§ **About this exercise**: Nothing in the data should be left out, so repeat it all exactly.

---------- Input data ----------

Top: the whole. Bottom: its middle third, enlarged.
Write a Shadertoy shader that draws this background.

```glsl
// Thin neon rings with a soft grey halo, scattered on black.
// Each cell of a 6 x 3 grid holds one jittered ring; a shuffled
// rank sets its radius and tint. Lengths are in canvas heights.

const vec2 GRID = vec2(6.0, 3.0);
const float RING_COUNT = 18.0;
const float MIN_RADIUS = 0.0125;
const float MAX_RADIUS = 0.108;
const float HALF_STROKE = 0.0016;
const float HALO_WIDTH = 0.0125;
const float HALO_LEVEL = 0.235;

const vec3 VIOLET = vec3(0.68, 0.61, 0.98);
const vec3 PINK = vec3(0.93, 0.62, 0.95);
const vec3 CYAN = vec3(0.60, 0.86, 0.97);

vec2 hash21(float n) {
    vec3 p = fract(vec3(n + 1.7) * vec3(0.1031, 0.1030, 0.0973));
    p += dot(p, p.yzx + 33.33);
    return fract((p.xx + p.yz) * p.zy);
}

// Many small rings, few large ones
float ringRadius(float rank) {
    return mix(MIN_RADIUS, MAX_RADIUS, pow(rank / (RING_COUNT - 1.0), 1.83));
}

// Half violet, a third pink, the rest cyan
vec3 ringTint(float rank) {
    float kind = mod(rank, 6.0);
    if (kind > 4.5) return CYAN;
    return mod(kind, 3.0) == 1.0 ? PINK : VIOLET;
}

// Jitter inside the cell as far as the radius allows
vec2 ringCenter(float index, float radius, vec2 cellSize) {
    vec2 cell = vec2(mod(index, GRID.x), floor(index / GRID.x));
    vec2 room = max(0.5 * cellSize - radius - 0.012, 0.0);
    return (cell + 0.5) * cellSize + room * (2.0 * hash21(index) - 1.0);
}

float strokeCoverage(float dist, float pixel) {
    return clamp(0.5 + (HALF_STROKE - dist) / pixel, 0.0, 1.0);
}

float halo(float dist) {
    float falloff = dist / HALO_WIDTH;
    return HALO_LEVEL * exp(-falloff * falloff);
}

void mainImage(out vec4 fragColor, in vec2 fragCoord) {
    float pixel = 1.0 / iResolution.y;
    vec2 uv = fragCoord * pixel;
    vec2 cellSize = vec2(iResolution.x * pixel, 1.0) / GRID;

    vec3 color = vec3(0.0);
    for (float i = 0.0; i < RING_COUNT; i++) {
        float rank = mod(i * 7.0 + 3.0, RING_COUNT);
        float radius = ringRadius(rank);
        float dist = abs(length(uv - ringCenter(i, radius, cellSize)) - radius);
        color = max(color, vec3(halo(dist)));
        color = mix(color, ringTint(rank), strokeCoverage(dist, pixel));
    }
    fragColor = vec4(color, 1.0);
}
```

----------

§ **Answer to the exercise**:
Top: the whole. Bottom: its middle third, enlarged.
Write a Shadertoy shader that draws this background.

```glsl
// Thin neon rings with a soft grey halo, scattered on black.
// Each cell of a 6 x 3 grid holds one jittered ring; a shuffled
// rank sets its radius and tint. Lengths are in canvas heights.

const vec2 GRID = vec2(6.0, 3.0);
const float RING_COUNT = 18.0;
const float MIN_RADIUS = 0.0125;
const float MAX_RADIUS = 0.108;
const float HALF_STROKE = 0.0016;
const float HALO_WIDTH = 0.0125;
const float HALO_LEVEL = 0.235;

const vec3 VIOLET = vec3(0.68, 0.61, 0.98);
const vec3 PINK = vec3(0.93, 0.62, 0.95);
const vec3 CYAN = vec3(0.60, 0.86, 0.97);

vec2 hash21(float n) {
    vec3 p = fract(vec3(n + 1.7) * vec3(0.1031, 0.1030, 0.0973));
    p += dot(p, p.yzx + 33.33);
    return fract((p.xx + p.yz) * p.zy);
}

// Many small rings, few large ones
float ringRadius(float rank) {
    return mix(MIN_RADIUS, MAX_RADIUS, pow(rank / (RING_COUNT - 1.0), 1.83));
}

// Half violet, a third pink, the rest cyan
vec3 ringTint(float rank) {
    float kind = mod(rank, 6.0);
    if (kind > 4.5) return CYAN;
    return mod(kind, 3.0) == 1.0 ? PINK : VIOLET;
}

// Jitter inside the cell as far as the radius allows
vec2 ringCenter(float index, float radius, vec2 cellSize) {
    vec2 cell = vec2(mod(index, GRID.x), floor(index / GRID.x));
    vec2 room = max(0.5 * cellSize - radius - 0.012, 0.0);
    return (cell + 0.5) * cellSize + room * (2.0 * hash21(index) - 1.0);
}

float strokeCoverage(float dist, float pixel) {
    return clamp(0.5 + (HALF_STROKE - dist) / pixel, 0.0, 1.0);
}

float halo(float dist) {
    float falloff = dist / HALO_WIDTH;
    return HALO_LEVEL * exp(-falloff * falloff);
}

void mainImage(out vec4 fragColor, in vec2 fragCoord) {
    float pixel = 1.0 / iResolution.y;
    vec2 uv = fragCoord * pixel;
    vec2 cellSize = vec2(iResolution.x * pixel, 1.0) / GRID;

    vec3 color = vec3(0.0);
    for (float i = 0.0; i < RING_COUNT; i++) {
        float rank = mod(i * 7.0 + 3.0, RING_COUNT);
        float radius = ringRadius(rank);
        float dist = abs(length(uv - ringCenter(i, radius, cellSize)) - radius);
        color = max(color, vec3(halo(dist)));
        color = mix(color, ringTint(rank), strokeCoverage(dist, pixel));
    }
    fragColor = vec4(color, 1.0);
}
```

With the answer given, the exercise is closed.